Is your bladder in control of your urine or your urine in control of your bladder?
Overflow incontinence is the name given to several different types of incontinence occurring at once. It is the inability to control your urine and can take numerous forms. Overflow incontinence happens occurs when you are unable to fully empty your bladder leading to the overflow of urine. Many times the bladder does not even feel full so you are not even aware of the need to urinate. Sometimes the dribbling of urine can occur during the day, and sometimes also at night causing you to wet the bed.
Another problem can be stale urine left in your bladder. If the bladder does not empty completely when you go to the loo it becomes a haven for bacteria resulting in repeated urinary tract infections.
What can cause Overflow Incontinence?
- Blockages of the urethra– The urethra carries urine from the bladder. If it becomes obstructed due to pelvic organ prolapse or a blockage this will prevent it emptying properly.
- Weak bladder muscles– Weak muscles prevent the bladder from being fully emptied because they are unable to squeeze it sufficiently.
- Damage to the nerves associated with the bladder– Damage can occur through disease such as Diabetes, alcoholism, Parkinson’s disease and multiple Sclerosis.
- Prescription medications – some anticonvulsants and anti-depressants can affect the nerve signals to the bladder. Diuretic Medications have also been linked to over-flow incontinence.
What can you do about Overflow Incontinence?
- Medical Help– seek the advice of your Doctor. There are a number of options available including a bladder stress test, catheterization, ultrasound and/or Urodynamic testing.
- Bladder Training – also known as timed voiding or bladder dril, is a simple solution. By creating a schedule of your toilet visits you’ll be able to get more of an idea about how your bladder works. Timed voiding means that you go to the loo ever two hours or another regular interval if you can’t go that long. If your bladder signals for you to go before your scheduled time, use Kegel exercises to strengthen your pelvic floor or use relaxation techniques to control the urge until the feeling passes. When you start to recognise these bladder trigger points you’ll be able to go less frequently, with longer and longer intervals inbetween.
- Pelvic Floor Exercises– Kegels or pelvic floor exercises are essential. Results can take up to 3 months but strengthening your pelvic floor muscles means that your bladder and pelvic organs won’t sag and cause leaks. These exercises are a must if you have a blockage that is caused by either a bladder prolapse or prolapsed urethra.
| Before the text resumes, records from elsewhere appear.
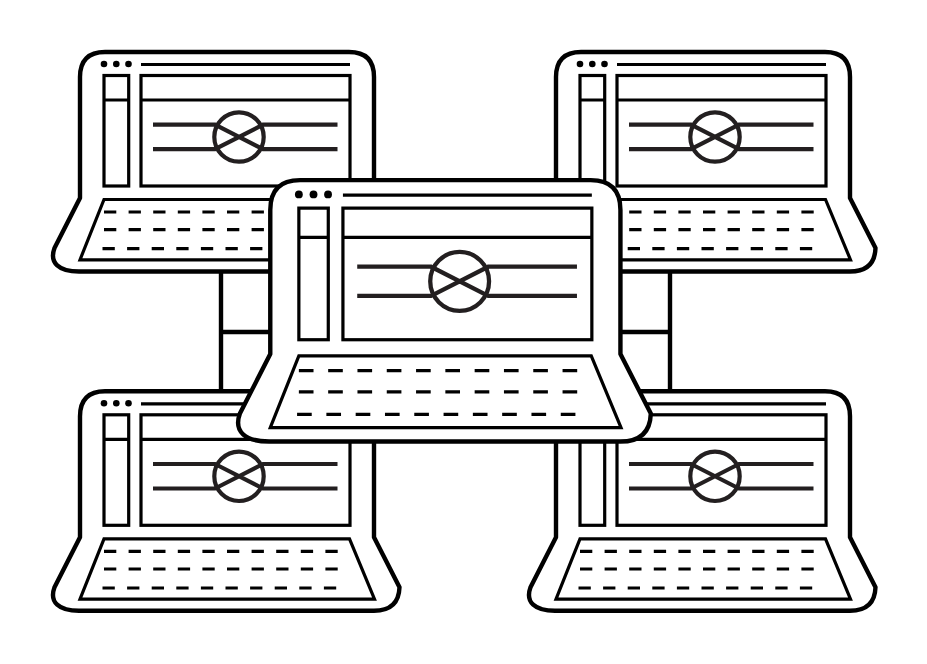
<!DOCTYPE html>
<html lang="en">
<head>
<meta charset="utf-8">
<title>Laptop network</title>
<style>
  :root {
    --paper: #fff;
    --ink: #000;
    --signal: #231f20;
    --bold: 4.4px;
    --thin: 3.2px;
    --signal-width: 4.2px;
  }
  html, body { margin: 0; background: var(--paper); overflow: hidden; }
  svg { display: block; width: 927px; height: 664px; }
  .case, .cable { fill: none; stroke: var(--ink); stroke-width: var(--bold); }
  .case { fill: var(--paper); stroke-linejoin: round; }
  .panel, .keys { fill: none; stroke: var(--ink); stroke-width: var(--thin); }
  .keys { stroke-dasharray: 12.3 12.3; }
  .dots { fill: var(--ink); }
  .signal { fill: none; stroke: var(--signal); stroke-width: var(--signal-width); }
  .central { --bold: 3.7px; --thin: 2.7px; --signal-width: 3.6px; }
</style>
</head>
<body>
<svg viewBox="0 0 927 664" role="img" aria-label="Four laptops connected to a central laptop">
  <defs>
    <g id="laptop">
      <path class="case" d="M80 198V77Q80 52 105 52H349Q374 52 374 77V198L399.500 248C399 263 391 271.500 374 271.500H79C59 271.500 49 263 54.500 248Z"/>
      <g class="dots">
        <circle cx="104" cy="64" r="3.3"/>
        <circle cx="116.300" cy="64" r="3.3"/>
        <circle cx="128.500" cy="64" r="3.3"/>
      </g>
      <g class="panel">
        <path d="M141 64.500H350"/>
        <rect x="104" y="75.500" width="24.700" height="110.500"/>
        <rect x="141" y="75.500" width="209" height="110.500"/>
        <path d="M104 100H129M141 100H350"/>
        <polygon points="104,199.500 349.500,199.500 374.500,259.800 80,259.800"/>
      </g>
      <g class="keys">
        <path d="M104 212H338"/>
        <path d="M104 229.700H338"/>
        <path d="M102.500 248.700H337"/>
      </g>
      <g class="signal">
        <circle cx="239" cy="137" r="24.700"/>
        <path d="M153 124.700H215L263 149.200H337.500M153 149.200H215L263 124.700H337.500"/>
      </g>
    </g>
  </defs>

  <path class="cable" d="M221 270V393M670 270V393M221 332H670"/>

  <use href="#laptop"/>
  <use href="#laptop" x="476"/>
  <use href="#laptop" y="339.300"/>
  <use href="#laptop" x="476" y="339.300"/>
  <use class="central" href="#laptop" transform="translate(175 118.200) scale(1.191)"/>
</svg>
</body>
</html>
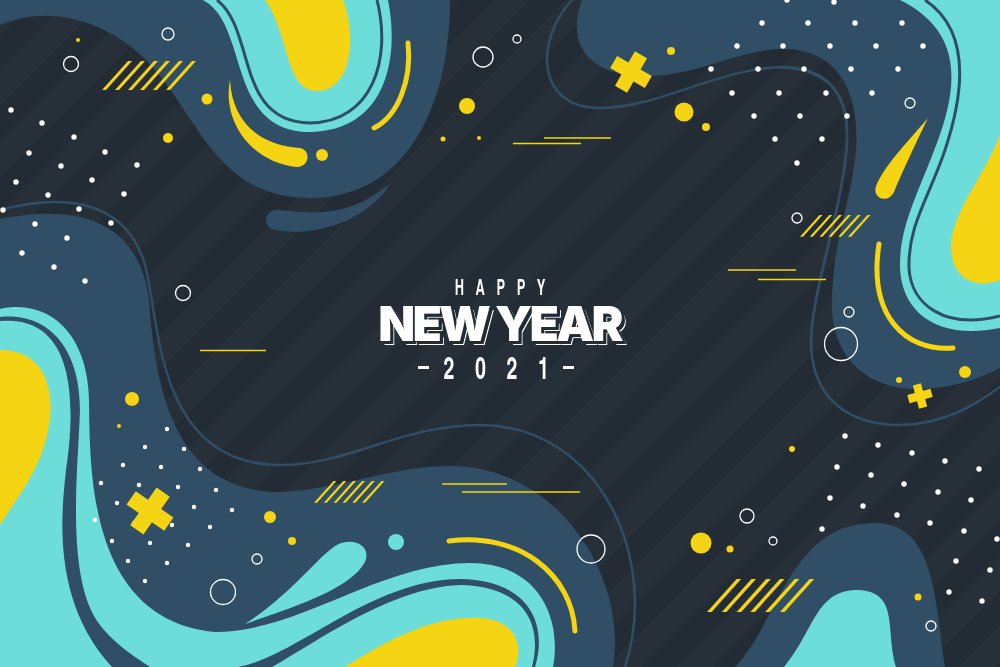
<!DOCTYPE html>
<html lang="en">
<head>
<meta charset="utf-8">
<title>Happy New Year 2021</title>
<style>
:root { --night: #232c35; --stripe: #273038; --navy: #304e66; --aqua: #6dddd9; --sun: #f5d413; --white: #fff; }
* { margin: 0; padding: 0; box-sizing: border-box; }
body { width: 1000px; height: 667px; overflow: hidden; background: var(--night); }
.card { position: relative; width: 1000px; height: 667px; overflow: hidden; }
.backdrop { position: absolute; left: 0; top: 0; display: block; }
.navy { fill: var(--navy); }
.aqua { fill: var(--aqua); }
.sun { fill: var(--sun); }
.contour { fill: none; stroke: var(--navy); stroke-width: 2.5; }
.inset { fill: none; stroke: var(--navy); stroke-width: 3; }
.arc { fill: none; stroke: var(--sun); stroke-width: 5; stroke-linecap: round; }
.dashes { fill: none; stroke: var(--sun); stroke-width: 1.4; }
.rings { fill: none; stroke: var(--white); stroke-width: 1.3; }
.dots { fill: none; stroke: var(--white); stroke-width: 5.4; stroke-linecap: round; }
.dots.fine { stroke-width: 4.4; }
.greeting { position: absolute; left: 350px; top: 274px; width: 300px; display: flex; flex-direction: column; align-items: center; color: var(--white); white-space: nowrap; }
.happy, .year { font-family: "TeX Gyre Heros Cn", "Liberation Sans", sans-serif; font-weight: 700; }
.happy { height: 26px; font-size: 22px; line-height: 26px; letter-spacing: 16px; padding-left: 16px; transform: scaleX(.72); }
.headline { height: 48px; margin-left: -1px; font: 900 48px/48px Inter, "Open Sans", sans-serif; letter-spacing: -2.8px;
  text-shadow: 1px 1px var(--night), 2px 2px var(--night), 3px 2px var(--night), 2px 3px var(--night), 3px 3px var(--night), 4px 4px var(--white); }
.year-row { display: flex; align-items: center; justify-content: space-between; width: 156px; height: 34px; margin-top: 2px; margin-left: -8px; }
.year-row::before, .year-row::after { content: ""; width: 11px; height: 3px; background: var(--white); }
.year { font-size: 32px; line-height: 34px; letter-spacing: 27.4px; padding-left: 27px; margin: 0 -40px; transform: scaleX(.75); }
</style>
</head>
<body>
<main class="card">
<svg class="backdrop" width="1000" height="667" viewBox="0 0 1000 667" aria-hidden="true">
  <defs>
    <pattern id="stripes" width="50" height="50" patternUnits="userSpaceOnUse" patternTransform="rotate(45)">
      <rect width="25" height="50" fill="var(--stripe)"/>
    </pattern>
    <polygon id="slash" points="0,29 4,29 30,0 26,0"/>
    <g id="hatch" class="sun">
      <use href="#slash"/><use href="#slash" x="13"/><use href="#slash" x="26"/>
      <use href="#slash" x="38"/><use href="#slash" x="51"/><use href="#slash" x="64"/>
    </g>
    <path id="cross" class="sun" d="M-7 -20H7V-7H20V7H7V20H-7V7H-20V-7H-7Z"/>
  </defs>

  <rect width="1000" height="667" fill="var(--night)"/>
  <rect width="1000" height="667" fill="url(#stripes)"/>

  <g id="wave-top-left">
    <path class="navy" d="M0 25C40 8 88 14 130 46C195 95 205 198 310 198C410 198 450 100 450 0H0Z"/>
    <path class="aqua" d="M203 0C250 25 225 131 310 132C385 131 400 60 388 0Z"/>
    <path class="inset" d="M217 0C256 30 235 122 310 123C372 122 392 60 377 0"/>
    <path class="sun" d="M265 0C290 35 285 91 317 91C350 91 358 40 343 0Z"/>
    <path class="arc" d="M408 43C412 80 398 116 374 128"/>
    <path class="sun" d="M230 80C232 118 255 145 300 148C311 150 310 167 297 167C250 162 222 120 230 80Z"/>
    <path class="navy" d="M390 184C355 212 325 216 280 210C265 208 262 225 272 229C320 240 372 215 390 184Z"/>
  </g>

  <g id="wave-bottom-left">
    <path class="contour" d="M0 210C60 194 125 197 145 265C160 320 155 465 280 465C350 465 400 425 480 425C600 425 660 560 625 667"/>
    <path class="navy" d="M0 219C70 205 138 215 149 300C155 380 170 492 280 492C340 490 390 466 450 466C560 466 628 580 613 667H0Z"/>
    <path class="aqua" d="M0 309C50 298 88 335 89 400C90 470 88 620 215 632C300 632 380 563 470 563C540 563 562 620 553 667H0Z"/>
    <path class="navy" d="M0 317C50 312 80 350 80 410C78 470 65 580 100 625C115 645 140 660 150 667H112C50 600 62 510 66 470C78 390 70 315 0 321Z"/>
    <path class="navy" d="M238 667C300 655 370 580 460 579C530 580 548 625 535 667H532C544 620 520 586 460 585C390 588 320 640 272 667Z"/>
    <path class="sun" d="M0 350C45 350 55 390 49 425C42 470 15 500 0 525Z"/>
    <path class="sun" d="M345 667C400 632 440 616 480 618C515 620 524 645 515 667Z"/>
    <path class="aqua" d="M245 624C290 595 315 560 335 546C352 536 372 545 365 562C350 590 290 608 245 624Z"/>
    <circle class="aqua" cx="396" cy="542" r="8"/>
    <path class="arc" d="M449 541C520 532 572 575 575 631"/>
  </g>

  <g id="wave-top-right">
    <path class="contour" d="M572 0C535 40 535 108 600 108C660 108 720 67 785 67C835 70 848 100 847 140C845 200 812 290 811 340C811 400 850 425 900 425C945 424 975 405 1000 387"/>
    <path class="navy" d="M582 0C565 45 590 76 645 76C700 76 740 48 785 49C840 50 860 95 856 150C852 200 832 240 832 305C832 360 870 390 920 389C955 388 980 378 1000 368V0Z"/>
    <path class="contour" d="M780 67C835 70 848 100 847 140C845 200 812 290 811 340"/>
    <path class="aqua" d="M900 0C960 30 960 80 938 140C920 190 899 225 900 268C902 315 940 340 1000 328V0Z"/>
    <path class="inset" d="M925 0C970 30 965 90 945 150C928 200 908 225 909 268C911 305 945 330 1000 316"/>
    <path class="sun" d="M1000 135C985 175 950 215 951 248C952 278 975 290 1000 280Z"/>
    <path class="sun" d="M928 118C905 145 885 165 876 186C872 199 888 204 894 192C903 170 915 145 928 118Z"/>
    <path class="arc" d="M879 244C868 315 905 352 953 348"/>
  </g>

  <g id="wave-bottom-right">
    <path class="navy" d="M735 667C780 620 790 523 875 523C935 523 935 600 945 667Z"/>
    <path class="aqua" d="M784 667C815 630 815 590 858 590C900 592 885 630 896 667Z"/>
  </g>

  <g id="dot-grids">
    <path class="dots" d="M11 110h0M42 123h0M74 137h0M105 152h0M137 165h0M29 153h0M61 166h0M92 180h0M124 194h0M16 182h0M48 195h0M79 209h0M111 223h0M3 210h0M35 224h0M67 238h0M22 253h0M54 267h0M85 281h0"/>
    <path class="dots" d="M787 0h0M834 2h0M762 23h0M808 23h0M855 23h0M902 23h0M737 46h0M783 46h0M830 46h0M876 46h0M923 46h0M711 69h0M758 69h0M804 69h0M851 69h0M898 69h0M732 93h0M779 93h0M826 93h0M872 93h0M754 116h0M800 116h0M847 116h0M775 139h0M822 139h0M797 163h0"/>
    <path class="dots fine" d="M167 429h0M184 449h0M200 469h0M216 490h0M232 510h0M145 447h0M161 467h0M178 487h0M194 507h0M210 527h0M123 465h0M139 485h0M156 505h0M172 525h0M188 545h0M101 483h0M117 503h0M134 523h0M150 543h0M167 563h0M95 520h0M112 541h0M128 561h0M145 581h0"/>
    <path class="dots" d="M845 436h0M878 445h0M912 453h0M945 461h0M979 469h0M837 467h0M871 475h0M904 484h0M938 492h0M971 500h0M830 498h0M863 506h0M897 515h0M930 523h0M964 531h0M997 539h0M822 529h0M956 561h0M990 570h0M949 592h0M982 601h0"/>
  </g>

  <g id="hatches">
    <use href="#hatch" transform="translate(102 61)"/>
    <use href="#hatch" transform="translate(314 481) scale(.75)"/>
    <use href="#hatch" transform="translate(800 215) scale(.75)"/>
    <use href="#hatch" transform="translate(707 579) scale(1.14)"/>
  </g>

  <g id="crosses">
    <use href="#cross" transform="translate(631 72) rotate(30)"/>
    <use href="#cross" transform="translate(150 511) rotate(35) scale(1.15)"/>
    <use href="#cross" transform="translate(920 396) rotate(-15) scale(.6)"/>
  </g>

  <path class="dashes" d="M544 138H611M513 143.5H581M728 270H796M758 279.5H826M200 350.5H266M442 484H507M462 492H580"/>

  <g class="rings">
    <circle cx="71" cy="64" r="7.5"/><circle cx="168" cy="34" r="6"/>
    <circle cx="483" cy="57" r="10"/><circle cx="517" cy="39" r="4"/>
    <circle cx="183" cy="293" r="7.5"/><circle cx="910" cy="103" r="5"/>
    <circle cx="797" cy="218" r="5"/><circle cx="849" cy="312" r="5"/>
    <circle cx="841" cy="344" r="16.5"/><circle cx="591" cy="549" r="14"/>
    <circle cx="223" cy="592" r="12.5"/><circle cx="257" cy="559" r="5"/>
    <circle cx="747" cy="516" r="7"/><circle cx="773" cy="541" r="4"/>
    <circle cx="931" cy="626" r="5"/>
  </g>

  <g id="confetti" class="sun">
    <circle cx="78" cy="40" r="2"/><circle cx="207" cy="99" r="5.5"/>
    <circle cx="168" cy="138" r="5"/><circle cx="322" cy="155" r="6"/>
    <circle cx="467" cy="106" r="8"/><circle cx="443" cy="139" r="2.5"/>
    <circle cx="479" cy="138" r="2"/><circle cx="671" cy="51" r="4"/>
    <circle cx="684" cy="112" r="9.5"/><circle cx="706" cy="127" r="4"/>
    <circle cx="132" cy="399" r="7"/><circle cx="119" cy="426" r="2"/>
    <circle cx="270" cy="517" r="6"/><circle cx="292" cy="541" r="4"/>
    <circle cx="701" cy="543" r="10.5"/><circle cx="730" cy="549" r="3.5"/>
    <circle cx="792" cy="449" r="3"/><circle cx="918" cy="597" r="3.5"/>
    <circle cx="899" cy="380" r="3"/><circle cx="965" cy="372" r="6"/>
  </g>
</svg>

<header class="greeting">
  <p class="happy">HAPPY</p>
  <h1 class="headline">NEW YEAR</h1>
  <div class="year-row"><p class="year">2021</p></div>
</header>
</main>
</body>
</html>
- Reduce or modify your diuretics– with your health professional’s supervision you might want to consider lowering or modifying the dose of medication to avoid the unwanted side effects of diuretics.
Take a look at our range of Kegel8 pelvic floor exercisers and specialist products to help you get strong and calm your bladder!